**Task**
Reproduce every record below word for word and include no pictures.

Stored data
- - -
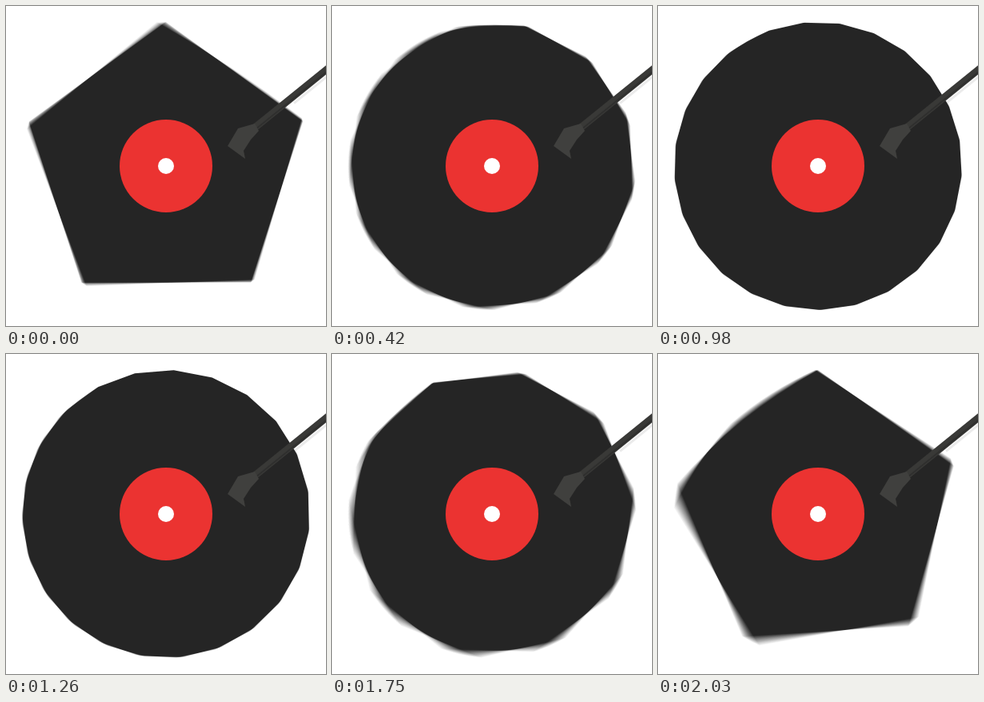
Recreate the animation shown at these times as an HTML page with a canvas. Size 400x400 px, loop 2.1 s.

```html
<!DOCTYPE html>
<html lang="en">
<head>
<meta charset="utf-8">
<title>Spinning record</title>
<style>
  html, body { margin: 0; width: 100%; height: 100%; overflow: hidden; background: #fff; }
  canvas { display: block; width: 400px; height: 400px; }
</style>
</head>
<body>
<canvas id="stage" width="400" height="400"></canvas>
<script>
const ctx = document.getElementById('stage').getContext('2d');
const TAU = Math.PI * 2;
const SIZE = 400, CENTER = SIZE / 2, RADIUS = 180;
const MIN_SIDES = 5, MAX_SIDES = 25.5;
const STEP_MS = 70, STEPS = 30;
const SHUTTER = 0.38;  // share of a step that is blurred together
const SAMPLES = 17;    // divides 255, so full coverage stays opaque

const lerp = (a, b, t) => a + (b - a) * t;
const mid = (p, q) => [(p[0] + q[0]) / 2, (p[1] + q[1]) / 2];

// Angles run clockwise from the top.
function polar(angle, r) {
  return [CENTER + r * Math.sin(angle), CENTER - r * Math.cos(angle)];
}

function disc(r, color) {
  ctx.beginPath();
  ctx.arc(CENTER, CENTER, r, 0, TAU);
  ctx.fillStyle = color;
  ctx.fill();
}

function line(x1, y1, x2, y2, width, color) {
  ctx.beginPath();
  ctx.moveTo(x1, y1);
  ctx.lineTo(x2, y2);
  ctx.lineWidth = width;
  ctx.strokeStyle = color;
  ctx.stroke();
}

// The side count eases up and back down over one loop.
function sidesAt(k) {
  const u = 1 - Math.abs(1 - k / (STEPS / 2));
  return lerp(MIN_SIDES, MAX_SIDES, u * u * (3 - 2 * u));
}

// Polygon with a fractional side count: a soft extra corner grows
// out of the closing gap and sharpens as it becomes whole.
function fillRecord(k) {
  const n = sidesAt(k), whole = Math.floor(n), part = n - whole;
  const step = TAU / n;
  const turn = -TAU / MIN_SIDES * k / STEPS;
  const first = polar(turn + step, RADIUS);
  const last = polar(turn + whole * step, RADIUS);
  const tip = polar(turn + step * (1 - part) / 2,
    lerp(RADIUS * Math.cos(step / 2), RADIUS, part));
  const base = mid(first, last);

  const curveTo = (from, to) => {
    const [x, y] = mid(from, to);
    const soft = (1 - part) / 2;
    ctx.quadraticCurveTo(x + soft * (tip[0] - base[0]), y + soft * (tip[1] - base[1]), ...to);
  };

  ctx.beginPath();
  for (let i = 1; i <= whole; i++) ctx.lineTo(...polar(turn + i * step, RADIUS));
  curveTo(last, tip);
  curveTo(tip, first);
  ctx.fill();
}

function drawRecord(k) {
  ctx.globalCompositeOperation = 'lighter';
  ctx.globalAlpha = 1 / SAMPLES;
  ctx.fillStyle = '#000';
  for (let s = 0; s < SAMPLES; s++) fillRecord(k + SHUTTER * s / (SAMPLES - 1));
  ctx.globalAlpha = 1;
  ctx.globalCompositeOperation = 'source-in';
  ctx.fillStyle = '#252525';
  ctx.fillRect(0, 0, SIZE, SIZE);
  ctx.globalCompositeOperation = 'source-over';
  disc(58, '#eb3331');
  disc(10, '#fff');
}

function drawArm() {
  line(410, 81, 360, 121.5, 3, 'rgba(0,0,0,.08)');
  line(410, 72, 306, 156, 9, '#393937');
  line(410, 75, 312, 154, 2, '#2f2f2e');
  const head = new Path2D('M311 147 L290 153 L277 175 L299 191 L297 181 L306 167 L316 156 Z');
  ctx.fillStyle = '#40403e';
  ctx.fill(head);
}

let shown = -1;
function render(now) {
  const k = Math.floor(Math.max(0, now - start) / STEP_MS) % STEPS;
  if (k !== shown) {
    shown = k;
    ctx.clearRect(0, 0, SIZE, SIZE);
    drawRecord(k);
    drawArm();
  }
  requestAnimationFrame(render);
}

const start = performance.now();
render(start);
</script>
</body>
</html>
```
- - -
**The completed task**
Recreate the animation shown at these times as an HTML page with a canvas. Size 400x400 px, loop 2.1 s.

```html
<!DOCTYPE html>
<html lang="en">
<head>
<meta charset="utf-8">
<title>Spinning record</title>
<style>
  html, body { margin: 0; width: 100%; height: 100%; overflow: hidden; background: #fff; }
  canvas { display: block; width: 400px; height: 400px; }
</style>
</head>
<body>
<canvas id="stage" width="400" height="400"></canvas>
<script>
const ctx = document.getElementById('stage').getContext('2d');
const TAU = Math.PI * 2;
const SIZE = 400, CENTER = SIZE / 2, RADIUS = 180;
const MIN_SIDES = 5, MAX_SIDES = 25.5;
const STEP_MS = 70, STEPS = 30;
const SHUTTER = 0.38;  // share of a step that is blurred together
const SAMPLES = 17;    // divides 255, so full coverage stays opaque

const lerp = (a, b, t) => a + (b - a) * t;
const mid = (p, q) => [(p[0] + q[0]) / 2, (p[1] + q[1]) / 2];

// Angles run clockwise from the top.
function polar(angle, r) {
  return [CENTER + r * Math.sin(angle), CENTER - r * Math.cos(angle)];
}

function disc(r, color) {
  ctx.beginPath();
  ctx.arc(CENTER, CENTER, r, 0, TAU);
  ctx.fillStyle = color;
  ctx.fill();
}

function line(x1, y1, x2, y2, width, color) {
  ctx.beginPath();
  ctx.moveTo(x1, y1);
  ctx.lineTo(x2, y2);
  ctx.lineWidth = width;
  ctx.strokeStyle = color;
  ctx.stroke();
}

// The side count eases up and back down over one loop.
function sidesAt(k) {
  const u = 1 - Math.abs(1 - k / (STEPS / 2));
  return lerp(MIN_SIDES, MAX_SIDES, u * u * (3 - 2 * u));
}

// Polygon with a fractional side count: a soft extra corner grows
// out of the closing gap and sharpens as it becomes whole.
function fillRecord(k) {
  const n = sidesAt(k), whole = Math.floor(n), part = n - whole;
  const step = TAU / n;
  const turn = -TAU / MIN_SIDES * k / STEPS;
  const first = polar(turn + step, RADIUS);
  const last = polar(turn + whole * step, RADIUS);
  const tip = polar(turn + step * (1 - part) / 2,
    lerp(RADIUS * Math.cos(step / 2), RADIUS, part));
  const base = mid(first, last);

  const curveTo = (from, to) => {
    const [x, y] = mid(from, to);
    const soft = (1 - part) / 2;
    ctx.quadraticCurveTo(x + soft * (tip[0] - base[0]), y + soft * (tip[1] - base[1]), ...to);
  };

  ctx.beginPath();
  for (let i = 1; i <= whole; i++) ctx.lineTo(...polar(turn + i * step, RADIUS));
  curveTo(last, tip);
  curveTo(tip, first);
  ctx.fill();
}

function drawRecord(k) {
  ctx.globalCompositeOperation = 'lighter';
  ctx.globalAlpha = 1 / SAMPLES;
  ctx.fillStyle = '#000';
  for (let s = 0; s < SAMPLES; s++) fillRecord(k + SHUTTER * s / (SAMPLES - 1));
  ctx.globalAlpha = 1;
  ctx.globalCompositeOperation = 'source-in';
  ctx.fillStyle = '#252525';
  ctx.fillRect(0, 0, SIZE, SIZE);
  ctx.globalCompositeOperation = 'source-over';
  disc(58, '#eb3331');
  disc(10, '#fff');
}

function drawArm() {
  line(410, 81, 360, 121.5, 3, 'rgba(0,0,0,.08)');
  line(410, 72, 306, 156, 9, '#393937');
  line(410, 75, 312, 154, 2, '#2f2f2e');
  const head = new Path2D('M311 147 L290 153 L277 175 L299 191 L297 181 L306 167 L316 156 Z');
  ctx.fillStyle = '#40403e';
  ctx.fill(head);
}

let shown = -1;
function render(now) {
  const k = Math.floor(Math.max(0, now - start) / STEP_MS) % STEPS;
  if (k !== shown) {
    shown = k;
    ctx.clearRect(0, 0, SIZE, SIZE);
    drawRecord(k);
    drawArm();
  }
  requestAnimationFrame(render);
}

const start = performance.now();
render(start);
</script>
</body>
</html>
```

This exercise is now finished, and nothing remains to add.